In contrast, the Mayor has chosen to install monitors at north London’s Whipps Cross Hospital with 153,000 A&E patients, east London’s Newham with 141,000, St Thomas’s with 150,000 and the Royal London with 155,000.
The council’s transport and air quality spokesman Councillor Jonathan Cook said: “It defies logic that such a busy hospital as St George’s has not been included in the Mayor’s plans.
“Given its location next to the busy A24 and its proximity to a large number of bus routes, many of which sit idling outside the entrance day after day, it really beggars belief that it’s not part of this initiative.
“Without the hard data this study could produce about local pollution levels in this part of Tooting, it will be harder to persuade the Mayor to invest in measures to tackle the problem or help NHS staff give patients and visitors advice and information on how to stay safe.
“We believe the Mayor should have a simple rethink and expand his scheme to make sure St George’s is included.”
Air pollution exacerbates lung conditions and increases the risk of cardiovascular disease and stroke. Children and the elderly are most at risk.
A 2017 study by King’s College London and the UK Health Alliance on Climate Change found average levels of nitrogen dioxide exceed legal limits in 596 of 995 health facilities in inner London and in 130 of 1,244 in outer London.

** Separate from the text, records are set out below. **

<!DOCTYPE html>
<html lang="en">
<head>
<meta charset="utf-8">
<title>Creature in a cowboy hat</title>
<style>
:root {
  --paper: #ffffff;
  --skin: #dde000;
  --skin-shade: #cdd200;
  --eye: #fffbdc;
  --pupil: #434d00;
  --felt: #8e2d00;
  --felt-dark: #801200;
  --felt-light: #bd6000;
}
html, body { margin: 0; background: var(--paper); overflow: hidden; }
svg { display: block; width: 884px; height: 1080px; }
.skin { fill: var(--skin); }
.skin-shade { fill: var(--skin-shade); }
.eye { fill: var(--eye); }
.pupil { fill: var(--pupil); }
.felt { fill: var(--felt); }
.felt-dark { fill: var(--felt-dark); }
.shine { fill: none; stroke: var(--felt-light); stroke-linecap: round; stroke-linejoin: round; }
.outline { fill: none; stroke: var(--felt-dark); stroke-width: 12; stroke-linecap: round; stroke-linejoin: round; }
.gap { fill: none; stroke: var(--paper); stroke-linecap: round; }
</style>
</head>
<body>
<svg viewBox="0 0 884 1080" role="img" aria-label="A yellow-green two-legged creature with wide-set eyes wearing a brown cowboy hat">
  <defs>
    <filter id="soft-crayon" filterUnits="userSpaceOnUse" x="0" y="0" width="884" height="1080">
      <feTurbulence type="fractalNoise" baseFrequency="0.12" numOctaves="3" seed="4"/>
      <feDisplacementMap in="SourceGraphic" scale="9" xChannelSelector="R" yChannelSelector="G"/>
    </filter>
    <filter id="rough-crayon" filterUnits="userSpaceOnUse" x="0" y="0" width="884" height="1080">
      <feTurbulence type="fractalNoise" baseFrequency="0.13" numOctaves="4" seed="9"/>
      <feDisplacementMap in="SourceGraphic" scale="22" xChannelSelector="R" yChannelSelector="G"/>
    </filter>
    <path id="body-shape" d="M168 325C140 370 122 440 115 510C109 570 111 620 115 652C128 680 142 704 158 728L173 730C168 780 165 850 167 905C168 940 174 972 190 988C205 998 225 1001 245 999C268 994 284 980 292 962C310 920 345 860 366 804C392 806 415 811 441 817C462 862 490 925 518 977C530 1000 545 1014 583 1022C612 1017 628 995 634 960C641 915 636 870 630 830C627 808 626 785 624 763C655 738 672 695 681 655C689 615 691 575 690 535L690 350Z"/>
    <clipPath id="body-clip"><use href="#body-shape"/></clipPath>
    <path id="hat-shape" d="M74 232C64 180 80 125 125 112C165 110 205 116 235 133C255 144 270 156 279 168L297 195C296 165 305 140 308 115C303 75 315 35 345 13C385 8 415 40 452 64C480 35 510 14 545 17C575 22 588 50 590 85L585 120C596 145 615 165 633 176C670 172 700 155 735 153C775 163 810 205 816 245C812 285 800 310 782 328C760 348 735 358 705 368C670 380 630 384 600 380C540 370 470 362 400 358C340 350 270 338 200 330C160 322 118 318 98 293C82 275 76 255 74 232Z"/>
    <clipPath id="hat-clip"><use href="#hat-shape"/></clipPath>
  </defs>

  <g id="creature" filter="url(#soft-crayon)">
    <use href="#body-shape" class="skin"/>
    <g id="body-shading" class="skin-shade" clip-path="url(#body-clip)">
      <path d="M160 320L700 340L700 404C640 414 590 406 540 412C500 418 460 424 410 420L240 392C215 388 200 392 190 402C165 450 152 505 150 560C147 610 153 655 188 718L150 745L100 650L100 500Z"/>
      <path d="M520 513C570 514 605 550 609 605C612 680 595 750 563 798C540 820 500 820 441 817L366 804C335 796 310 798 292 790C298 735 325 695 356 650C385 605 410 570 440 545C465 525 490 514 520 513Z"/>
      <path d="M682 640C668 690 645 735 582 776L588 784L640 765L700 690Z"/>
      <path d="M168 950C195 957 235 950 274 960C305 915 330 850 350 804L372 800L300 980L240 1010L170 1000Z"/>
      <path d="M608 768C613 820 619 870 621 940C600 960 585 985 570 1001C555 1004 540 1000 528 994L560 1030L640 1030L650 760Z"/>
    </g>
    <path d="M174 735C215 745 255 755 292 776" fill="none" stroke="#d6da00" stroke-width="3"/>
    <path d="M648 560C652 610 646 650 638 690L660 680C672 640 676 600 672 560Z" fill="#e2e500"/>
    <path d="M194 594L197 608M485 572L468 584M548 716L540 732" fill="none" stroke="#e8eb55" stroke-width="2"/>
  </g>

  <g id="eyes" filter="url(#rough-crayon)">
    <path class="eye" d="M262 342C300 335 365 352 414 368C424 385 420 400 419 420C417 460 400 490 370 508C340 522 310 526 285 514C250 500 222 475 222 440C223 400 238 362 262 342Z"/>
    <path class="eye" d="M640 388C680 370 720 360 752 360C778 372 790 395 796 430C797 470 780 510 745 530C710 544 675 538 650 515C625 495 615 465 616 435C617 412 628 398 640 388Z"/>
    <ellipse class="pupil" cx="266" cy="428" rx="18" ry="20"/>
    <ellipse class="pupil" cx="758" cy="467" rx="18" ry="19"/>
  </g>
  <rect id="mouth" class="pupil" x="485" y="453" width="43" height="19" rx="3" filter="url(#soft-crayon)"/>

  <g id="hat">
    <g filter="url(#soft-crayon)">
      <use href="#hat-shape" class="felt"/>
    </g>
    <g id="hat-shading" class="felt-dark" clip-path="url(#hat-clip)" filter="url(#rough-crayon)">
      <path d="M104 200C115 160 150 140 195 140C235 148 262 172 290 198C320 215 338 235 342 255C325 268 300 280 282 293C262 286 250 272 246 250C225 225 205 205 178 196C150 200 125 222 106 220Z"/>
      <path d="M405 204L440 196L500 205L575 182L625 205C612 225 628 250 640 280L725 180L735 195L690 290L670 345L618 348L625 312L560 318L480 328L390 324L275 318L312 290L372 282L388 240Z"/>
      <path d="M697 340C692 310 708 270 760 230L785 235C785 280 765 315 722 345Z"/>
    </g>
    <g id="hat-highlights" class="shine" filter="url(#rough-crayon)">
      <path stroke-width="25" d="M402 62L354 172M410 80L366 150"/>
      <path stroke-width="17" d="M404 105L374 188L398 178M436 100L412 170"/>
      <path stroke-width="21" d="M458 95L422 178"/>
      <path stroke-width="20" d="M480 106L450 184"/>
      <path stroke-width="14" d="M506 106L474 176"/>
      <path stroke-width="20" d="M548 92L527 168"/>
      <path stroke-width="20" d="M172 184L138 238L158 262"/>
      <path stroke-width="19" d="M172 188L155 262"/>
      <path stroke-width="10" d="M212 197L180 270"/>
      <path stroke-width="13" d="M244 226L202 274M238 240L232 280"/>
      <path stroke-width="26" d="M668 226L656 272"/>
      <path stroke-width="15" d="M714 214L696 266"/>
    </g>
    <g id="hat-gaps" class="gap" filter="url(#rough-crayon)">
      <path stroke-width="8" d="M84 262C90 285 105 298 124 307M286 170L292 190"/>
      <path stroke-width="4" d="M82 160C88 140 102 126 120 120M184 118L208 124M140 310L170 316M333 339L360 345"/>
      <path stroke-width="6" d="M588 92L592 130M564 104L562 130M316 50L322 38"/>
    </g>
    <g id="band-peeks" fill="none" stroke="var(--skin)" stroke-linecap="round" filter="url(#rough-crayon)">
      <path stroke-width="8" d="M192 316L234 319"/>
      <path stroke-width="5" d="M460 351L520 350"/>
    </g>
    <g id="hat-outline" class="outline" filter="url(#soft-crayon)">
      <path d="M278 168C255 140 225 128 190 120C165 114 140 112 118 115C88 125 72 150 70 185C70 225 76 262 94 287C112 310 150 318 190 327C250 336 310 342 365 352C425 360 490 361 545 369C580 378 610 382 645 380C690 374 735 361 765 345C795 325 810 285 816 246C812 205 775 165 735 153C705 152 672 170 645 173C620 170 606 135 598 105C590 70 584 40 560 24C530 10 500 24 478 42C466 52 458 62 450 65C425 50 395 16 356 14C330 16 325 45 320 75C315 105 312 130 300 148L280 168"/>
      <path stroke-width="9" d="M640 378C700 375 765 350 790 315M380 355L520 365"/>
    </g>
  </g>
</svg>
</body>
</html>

Mayor Sadiq Khan said: “I am working with London’s leading hospitals to install air pollution monitors and help find new ways to reduce pollution and protect patients.
“Vulnerable hospital patients are more susceptible to the harmful effects of our toxic air pollution health crisis that harms lung growth and is linked to asthma, cancer and dementia.
“I’m doing everything in my power to protect Londoners from polluted air including cleaning up our bus and taxi fleet, and establishing the largest air quality monitoring network of any major city.
“We are now counting down to the world’s first 24-hour seven-day-a-week Ultra Low Emission Zone in the central London congestion charge zone, which will help clean our air and reduce NOx road transport emissions in central London, including around many hospitals, by 45 per cent.”
A spokesman for the Mayor of London said: “The current scheme is a pilot, providing an initial 10 air quality monitors at major London hospitals.
We’re pleased that a number of other hospitals have expressed an interest in the project and we are looking at expanding it to include more hospitals in the capital.”